José Ignacio Luis Miguel (Spain, AC 07-09) & Andrés Miguel Rondón Anzola (Venezuela, AC 08-10)
Mauricio Viales is probably the youngest among the Heads of the UWC movement. He worked for ten years for an international organisation which promotes education for those without economic resources. Three years ago, he was offered the chance of becoming the Principal of a new United World College in Costa Rica. He accepted the challenge.
The interview took place during dinner, on Thursday the 23rd of October. He had the kind consideration to invite me to join him while eating.
One of the first things someone can notice when talking to him is that he is a man with big ideals firmly fixed in his mind. The UWC Mission Statement symbolises, in his case, a summary of his hopes about the students in the Central American College; hopes that have often become achievements during his still short experience.
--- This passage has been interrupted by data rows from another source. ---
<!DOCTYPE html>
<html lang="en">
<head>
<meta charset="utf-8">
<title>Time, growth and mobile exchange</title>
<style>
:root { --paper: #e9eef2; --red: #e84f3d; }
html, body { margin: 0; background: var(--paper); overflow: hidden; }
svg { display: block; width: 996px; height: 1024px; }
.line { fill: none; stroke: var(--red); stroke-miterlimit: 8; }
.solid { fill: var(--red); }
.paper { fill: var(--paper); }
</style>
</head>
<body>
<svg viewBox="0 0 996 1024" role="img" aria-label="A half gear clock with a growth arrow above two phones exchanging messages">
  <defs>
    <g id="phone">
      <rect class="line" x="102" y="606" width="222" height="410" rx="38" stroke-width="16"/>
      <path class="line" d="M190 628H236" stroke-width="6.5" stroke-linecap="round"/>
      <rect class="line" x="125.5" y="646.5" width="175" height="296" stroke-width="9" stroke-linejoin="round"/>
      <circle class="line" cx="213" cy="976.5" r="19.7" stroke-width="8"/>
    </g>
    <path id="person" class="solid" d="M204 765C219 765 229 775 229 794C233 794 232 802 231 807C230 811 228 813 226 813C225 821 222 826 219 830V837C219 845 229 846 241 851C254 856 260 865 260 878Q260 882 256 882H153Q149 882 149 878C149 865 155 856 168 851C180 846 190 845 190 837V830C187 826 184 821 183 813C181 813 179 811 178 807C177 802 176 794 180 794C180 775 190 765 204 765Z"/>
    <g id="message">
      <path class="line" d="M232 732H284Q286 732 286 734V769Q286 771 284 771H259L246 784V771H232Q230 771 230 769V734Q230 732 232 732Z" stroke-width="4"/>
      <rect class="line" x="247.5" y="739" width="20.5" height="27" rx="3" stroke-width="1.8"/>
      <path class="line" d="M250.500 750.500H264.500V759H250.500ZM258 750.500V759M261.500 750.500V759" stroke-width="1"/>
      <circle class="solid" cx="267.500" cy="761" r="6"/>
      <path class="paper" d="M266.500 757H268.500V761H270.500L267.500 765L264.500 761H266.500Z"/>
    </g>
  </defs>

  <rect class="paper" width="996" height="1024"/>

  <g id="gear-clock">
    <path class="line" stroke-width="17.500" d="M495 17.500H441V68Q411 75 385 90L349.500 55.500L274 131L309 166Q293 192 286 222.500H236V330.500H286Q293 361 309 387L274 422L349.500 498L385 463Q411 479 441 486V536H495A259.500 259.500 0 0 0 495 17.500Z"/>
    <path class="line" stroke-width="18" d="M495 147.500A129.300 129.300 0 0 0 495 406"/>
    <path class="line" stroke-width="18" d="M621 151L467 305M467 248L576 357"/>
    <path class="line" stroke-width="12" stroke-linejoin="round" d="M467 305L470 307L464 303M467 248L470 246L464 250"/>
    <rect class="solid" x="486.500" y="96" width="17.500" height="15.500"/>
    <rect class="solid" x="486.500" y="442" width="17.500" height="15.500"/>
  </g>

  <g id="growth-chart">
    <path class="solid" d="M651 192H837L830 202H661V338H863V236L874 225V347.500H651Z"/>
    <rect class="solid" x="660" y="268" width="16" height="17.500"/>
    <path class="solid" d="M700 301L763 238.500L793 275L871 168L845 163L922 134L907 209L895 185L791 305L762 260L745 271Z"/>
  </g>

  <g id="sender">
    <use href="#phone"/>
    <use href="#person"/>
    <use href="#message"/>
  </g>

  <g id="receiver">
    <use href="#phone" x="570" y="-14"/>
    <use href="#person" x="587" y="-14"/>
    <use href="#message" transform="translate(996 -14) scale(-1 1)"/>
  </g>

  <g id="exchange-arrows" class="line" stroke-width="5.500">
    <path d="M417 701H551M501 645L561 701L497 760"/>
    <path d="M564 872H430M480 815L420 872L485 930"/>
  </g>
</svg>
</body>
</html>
Costa Rica is probably the only country in the world which abolished its army years ago. Quoting Oscar Arias, its President, “This country has books in its hands instead of rifles on its shoulders.” Locals live in a peaceful environment where encountering the military (even in the form of police forces) is fairly unusual. Could we think of a better location for such an institution?
A new College builds its own pathway, it is free from tradition. In the same way, the community can feel an inspiring vacuum, countless opportunities for the introduction of new ideas.
He points out that students should inevitably be involved in discussion about the rules implemented and that these ought to reflect local values and customs, although health is obviously the first aspect to bear in mind.
According to Mauricio, one of the biggest challenges to face in UWCCR is connecting college services and the local community. As a new institution, it is hard to start building confidence and create strong links.
The number of students is significantly small compared to Atlantic College’s population. They are around 190. Something curious is that only 2 students in each year come from Costa Rica.
It is comforting to hear is that he was happily surprised to see how similar students in both colleges are, regardless of differences and the environment we live immersed in. In addition, they are also located in a predominantly rural area and live very close to a little town, their own Llantwitt Major.
The UWC Heads meeting in AC during the last few days contained for Mr Viales endless positive aspects. If UWC wants to be a real movement, these events provide a great opportunity to strengthen links, interchange ideas and projects and promote a feeling of unity.
Regarding the future, he appears doubtful about the opening of new Colleges. The key in order to make UWC grow is not, for him, the number of Colleges, but the knowledge that people around the world have about the organisation. The primary objective should be making the current institutions more accessible to people who now lack the opportunity to get information about them or to participate in selection processes.
The future also requires an attractive offering. As the Simon Bolivar UWC in Venezuela (the other College in Latin America) focuses on agriculture, UWCCR makes the possiblitity to study the IB Diploma in Spanish a distinctive feature. People interested in Spanish or generally in Latino culture have a very good reason to feel compelled to join such a unique place as the UWC in Coast Rica.
Mauricio’s greatest hope is that students from UWCs around the world will be able to make a difference in many possible areas, changes that can be perceived and spread, changes in service to an ever improving world.